For small businesses that create less material, a smaller model is better suited for you. Whatever shredder you decide, make you maintain the discipline and awareness to use it and stop papers with sensitive information from becoming stolen by identity thieves.
While your home office should be comfortable, too much comfort can lead to lower productivity and prevent you from crossing off tasks on your to-do list. Painting walls with an extremely bold color can deter you from working in your home office.
Paint color and comfort aren’t the only things you’ll have to consider when rearranging or planning a home office. Here are some office mistakes that you can avoid to create an enjoyable working space.
This is a common mistake that most freelancers tend to make, but it has a multitude of consequences. If your office is too cocoon-like and comfortable, it rarely encourages you to focus and get work done.
In fact, too much comfort encourages the opposite. You’ll find yourself constantly taking naps but not efficiently working on the task at hand. We could all benefit from a comfortable space, but it’s not the right setting for your home office.
You don’t have to turn your office into a complete, drone-like work chamber. But you should cut back on comfy accessories that will make you lazy and distract you. If there are additional pillows on your chair or couch, remove them.
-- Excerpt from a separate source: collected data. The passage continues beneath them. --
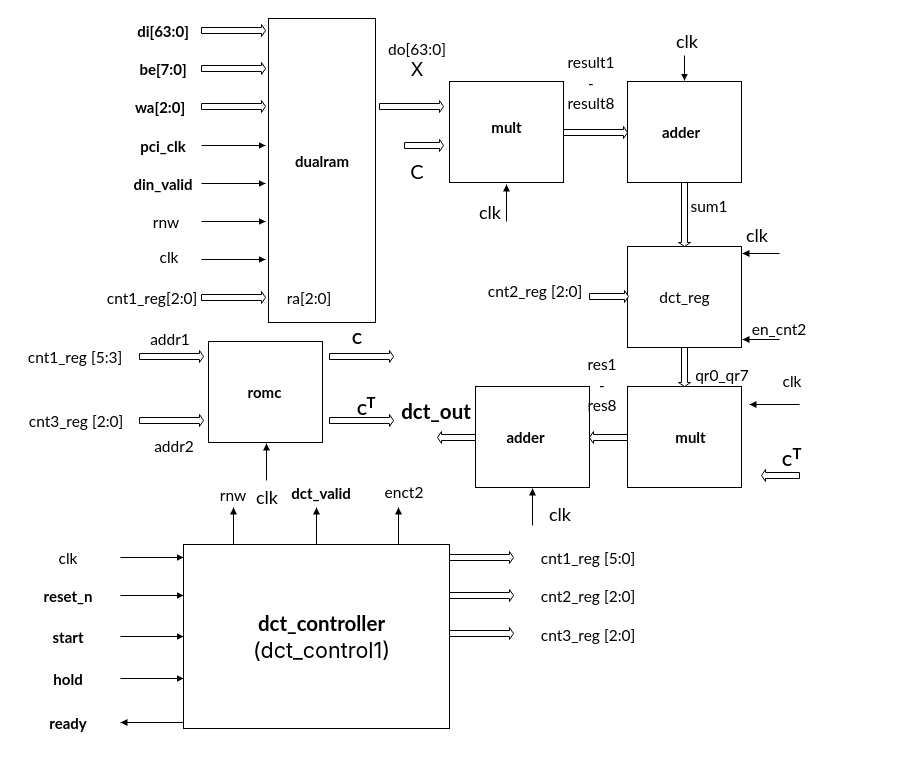
<!DOCTYPE html>
<html lang="en">
<head>
<meta charset="utf-8">
<title>DCT block diagram</title>
<style>
:root { --paper: #fff; --ink: #000; }
* { box-sizing: border-box; }
html, body { margin: 0; }
body { width: 911px; height: 760px; overflow: hidden; background: var(--paper); }
.diagram {
  position: relative; width: 911px; height: 760px; overflow: hidden;
  color: var(--ink); font: 15.5px/20.5px Lato, "Open Sans", sans-serif;
}
.block {
  position: absolute; left: var(--x); top: var(--y); width: 115px; height: 102px;
  display: flex; flex-direction: column; align-items: center; justify-content: center;
  border: 1px solid var(--ink); font-size: 15px; font-weight: 700;
}
.block.dualram { width: 108px; height: 305px; padding-bottom: 19px; }
.block.multiplier { padding-bottom: 10px; }
.block.register { font-size: 15.5px; font-weight: 400; }
.block.controller { width: 267px; height: 185px; padding-left: 10px; font-size: 20.5px; line-height: 27px; padding-bottom: 0; }
.block .instance { font: 400 21.5px/27px Inter, Roboto, sans-serif; }
.label {
  position: absolute; left: var(--x); top: var(--y); transform: translate(-50%, -50%);
  white-space: nowrap; text-align: center;
}
.port { font-weight: 700; font-size: 15px; }
.clock { font-size: 18px; }
.output { font-weight: 700; font-size: 20.5px; }
.matrix { font-size: 20px; }
.input { font: 400 19px/20px Inter, Roboto, sans-serif; }
.wires { position: absolute; left: 0; top: 0; }
.wire { fill: none; stroke: var(--ink); }
.bus { fill: var(--paper); stroke: var(--ink); }
.head { fill: var(--ink); }
</style>
</head>
<body>
<main class="diagram">

  <section class="block dualram" style="--x:268px;--y:18px">dualram</section>
  <section class="block" style="--x:208px;--y:341px;padding-right:2px">romc</section>
  <section class="block multiplier" style="--x:449px;--y:81px">mult</section>
  <section class="block" style="--x:627px;--y:81px;padding-right:7px">adder</section>
  <section class="block register" style="--x:627px;--y:246px">dct_reg</section>
  <section class="block" style="--x:627px;--y:386px;padding-left:12px">mult</section>
  <section class="block" style="--x:475px;--y:386px;padding-right:14px">adder</section>
  <section class="block controller" style="--x:183px;--y:544px">
    <span>dct_controller</span>
    <span class="instance">(dct_control1)</span>
  </section>

  <svg class="wires" width="911" height="760" viewBox="0 0 911 760" aria-hidden="true">
    <defs>
      <marker id="arrowhead" class="head" viewBox="0 0 7 8" refX="7" refY="4" markerWidth="7" markerHeight="8" markerUnits="userSpaceOnUse" orient="auto">
        <path d="M0 0.5L7 4L0 7.5z"/>
      </marker>
    </defs>
    <g transform="translate(.5 .5)">
      <g class="wire" marker-end="url(#arrowhead)">
        <g id="dualram-signals">
          <path marker-end="url(#arrowhead)" d="M201 145H265"/>
          <path marker-end="url(#arrowhead)" d="M201 183H265"/>
          <path marker-end="url(#arrowhead)" d="M201 221H265"/>
          <path marker-end="url(#arrowhead)" d="M201 259H265"/>
        </g>
        <g id="clock-signals">
          <path marker-end="url(#arrowhead)" d="M506 221V184"/>
          <path marker-end="url(#arrowhead)" d="M684 55V80"/>
          <path marker-end="url(#arrowhead)" d="M779 253H742"/>
          <path marker-end="url(#arrowhead)" d="M779 339H742"/>
          <path marker-end="url(#arrowhead)" d="M799 404H749"/>
          <path marker-end="url(#arrowhead)" d="M532 525V488"/>
          <path marker-end="url(#arrowhead)" d="M266 480V443"/>
        </g>
        <g id="controller-signals">
          <path marker-end="url(#arrowhead)" d="M233 544V507"/>
          <path marker-end="url(#arrowhead)" d="M316 544V507"/>
          <path marker-end="url(#arrowhead)" d="M398 544V507"/>
          <path marker-end="url(#arrowhead)" d="M120 557H183"/>
          <path marker-end="url(#arrowhead)" d="M120 595H183"/>
          <path marker-end="url(#arrowhead)" d="M120 636H183"/>
          <path marker-end="url(#arrowhead)" d="M120 678H183"/>
          <path marker-end="url(#arrowhead)" d="M183 722H120"/>
        </g>
      </g>
      <g class="bus">
        <g id="dualram-buses">
          <path d="M201 27h60v-3l4 6l-4 6v-3h-60z"/>
          <path d="M201 65h60v-3l4 6l-4 6v-3h-60z"/>
          <path d="M201 103h60v-3l4 6l-4 6v-3h-60z"/>
          <path d="M201 294h60v-3l4 6l-4 6v-3h-60z"/>
          <path d="M379 103h60v-3l4 6l-4 6v-3h-60z"/>
          <path d="M404 142h35v-3l4 6l-4 6v-3h-35z"/>
        </g>
        <g id="romc-buses">
          <path d="M139 353h60v-3l4 6l-4 6v-3h-60z"/>
          <path d="M139 417h60v-3l4 6l-4 6v-3h-60z"/>
          <path d="M329 353h60v-3l4 6l-4 6v-3h-60z"/>
          <path d="M329 417h60v-3l4 6l-4 6v-3h-60z"/>
        </g>
        <g id="datapath-buses">
          <path d="M563 129h60v-3l4 6l-4 6v-3h-60z"/>
          <path d="M589 293h35v-3l4 6l-4 6v-3h-35z"/>
          <path d="M681 182v60h-3l6 4l6 -4h-3v-60z"/>
          <path d="M681 347v35h-3l6 4l6 -4h-3v-35z"/>
          <path d="M627 434h-34v-3l-4 6l4 6v-3h34z"/>
          <path d="M475 434h-34v-3l-4 6l4 6v-3h34z"/>
          <path d="M799 472h-34v-3l-4 6l4 6v-3h34z"/>
        </g>
        <g id="counter-buses">
          <path d="M449 554h60v-3l4 6l-4 6v-3h-60z"/>
          <path d="M449 592h60v-3l4 6l-4 6v-3h-60z"/>
          <path d="M449 630h60v-3l4 6l-4 6v-3h-60z"/>
        </g>
      </g>
    </g>
  </svg>

  <!-- dualram ports -->
  <span class="label port" style="--x:163px;--y:31px">di[63:0]</span>
  <span class="label port" style="--x:163px;--y:69px">be[7:0]</span>
  <span class="label port" style="--x:160px;--y:107px">wa[2:0]</span>
  <span class="label port" style="--x:163px;--y:146px">pci_clk</span>
  <span class="label port" style="--x:163px;--y:184px">din_valid</span>
  <span class="label" style="--x:166px;--y:222px">rnw</span>
  <span class="label" style="--x:169px;--y:257px">clk</span>
  <span class="label" style="--x:152px;--y:298px">cnt1_reg[2:0]</span>
  <span class="label" style="--x:309px;--y:298px">ra[2:0]</span>

  <!-- first multiply and add stage -->
  <span class="label" style="--x:417px;--y:49px">do[63:0]</span>
  <span class="label input" style="--x:417px;--y:70px">X</span>
  <span class="label matrix" style="--x:417px;--y:171px">C</span>
  <span class="label clock" style="--x:490px;--y:212px">clk</span>
  <span class="label" style="--x:591px;--y:83px">result1<br>-<br>result8</span>
  <span class="label clock" style="--x:687px;--y:41px">clk</span>
  <span class="label" style="--x:709px;--y:206px">sum1</span>

  <!-- register -->
  <span class="label" style="--x:535px;--y:291px">cnt2_reg [2:0]</span>
  <span class="label clock" style="--x:757px;--y:235px">clk</span>
  <span class="label" style="--x:779px;--y:329px">en_cnt2</span>

  <!-- second multiply and add stage -->
  <span class="label" style="--x:722px;--y:375px">qr0_qr7</span>
  <span class="label" style="--x:792px;--y:381px">clk</span>
  <span class="label port" style="--x:787px;--y:460px">C</span>
  <span class="label port" style="--x:797px;--y:453px">T</span>
  <span class="label" style="--x:602px;--y:385px">res1<br>-<br>res8</span>
  <span class="label clock" style="--x:560px;--y:514px">clk</span>
  <span class="label output" style="--x:436px;--y:411px">dct_out</span>

  <!-- romc ports -->
  <span class="label" style="--x:170px;--y:339px">addr1</span>
  <span class="label" style="--x:75px;--y:357px">cnt1_reg [5:3]</span>
  <span class="label" style="--x:76px;--y:421px">cnt3_reg [2:0]</span>
  <span class="label" style="--x:174px;--y:446px">addr2</span>
  <span class="label port" style="--x:357px;--y:338px">C</span>
  <span class="label port" style="--x:362px;--y:409px">C</span>
  <span class="label port" style="--x:371px;--y:402px">T</span>
  <span class="label clock" style="--x:267px;--y:497px">clk</span>

  <!-- controller ports -->
  <span class="label" style="--x:233px;--y:495px">rnw</span>
  <span class="label port" style="--x:321px;--y:493px">dct_valid</span>
  <span class="label" style="--x:404px;--y:492px">enct2</span>
  <span class="label" style="--x:68px;--y:558px">clk</span>
  <span class="label port" style="--x:68px;--y:596px">reset_n</span>
  <span class="label port" style="--x:68px;--y:637px">start</span>
  <span class="label port" style="--x:68px;--y:679px">hold</span>
  <span class="label port" style="--x:68px;--y:723px">ready</span>
  <span class="label" style="--x:588px;--y:558px">cnt1_reg [5:0]</span>
  <span class="label" style="--x:588px;--y:596px">cnt2_reg [2:0]</span>
  <span class="label" style="--x:588px;--y:635px">cnt3_reg [2:0]</span>
</main>
</body>
</html>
Plan on buying a stand up convertible desk. Don’t forget to use wooden chairs to make you stand up and walk around after each break so to regulate your body’s blood flow.
If you didn’t place much thought into the color scheme of your office, you’ve probably regretted your previous choices and start planning on something new. Painting a home office in a new color scheme is expensive and time-consuming, so make sure you can live with the color scheme for a while.
Be thorough during the color selection process. Compare colors that you like and the qualities they remind you of. If you’re getting paint colors, then imagine being surrounded by that color and determine if its the right choice for an office space you’ll spend most of your time in.
Here’s a rule of thumb, go two shades lighter than your original color to ensure that the colors fit with your workplace.
Anything that makes your home office more constricted and smaller is a problem. One of the largest home office mistakes is to buy an excessive amount of furniture that takes too much floor space. Another thing is window treatments and dark colors that visually lowers the size of the room.
To avoid having a cluttered home office, get furniture that takes up less floor space and stands tall (vertical storage). We recommend opting for light colors instead of darker ones in small office areas. Keep your blinds and curtains open to visually widen the space.
Now that you know the essentials, you still have to take care of your office. These are the following guidelines you should consider to make your home office a productive and healthy working environment.
Clean your office daily to reduce clutter on your desk and free space on your laptop. Spend at least 3-5 days doing maintenance to keep your office in good condition. Regularly clean common areas with disinfecting wipes and sprays.
Most of your hard floors and carpets should be cleaned weekly. If your office receives constant traffic, then you’ll have to clean it more often. We suggest thoroughly cleaning your hard floors and carpets at least twice a year to reduce the amount of germs and keep them in good condition.
Having your home office is only half the battle. You have to design it correctly so that you can maximize your productivity. Keep your office clean, prevent distractions, and use it solely for working and you’ll notice more clients and more income.
Do you have any questions or experiences making your own home office?
Share in the comments below.
Hi, I am Istiak Rayhan. I am a full-time blogger and an internet marketer. I am the founder of RoadToBlogging.com. I am working from my home office. Here at SetYourOffice, my goal is to help you to set up and organize a home office.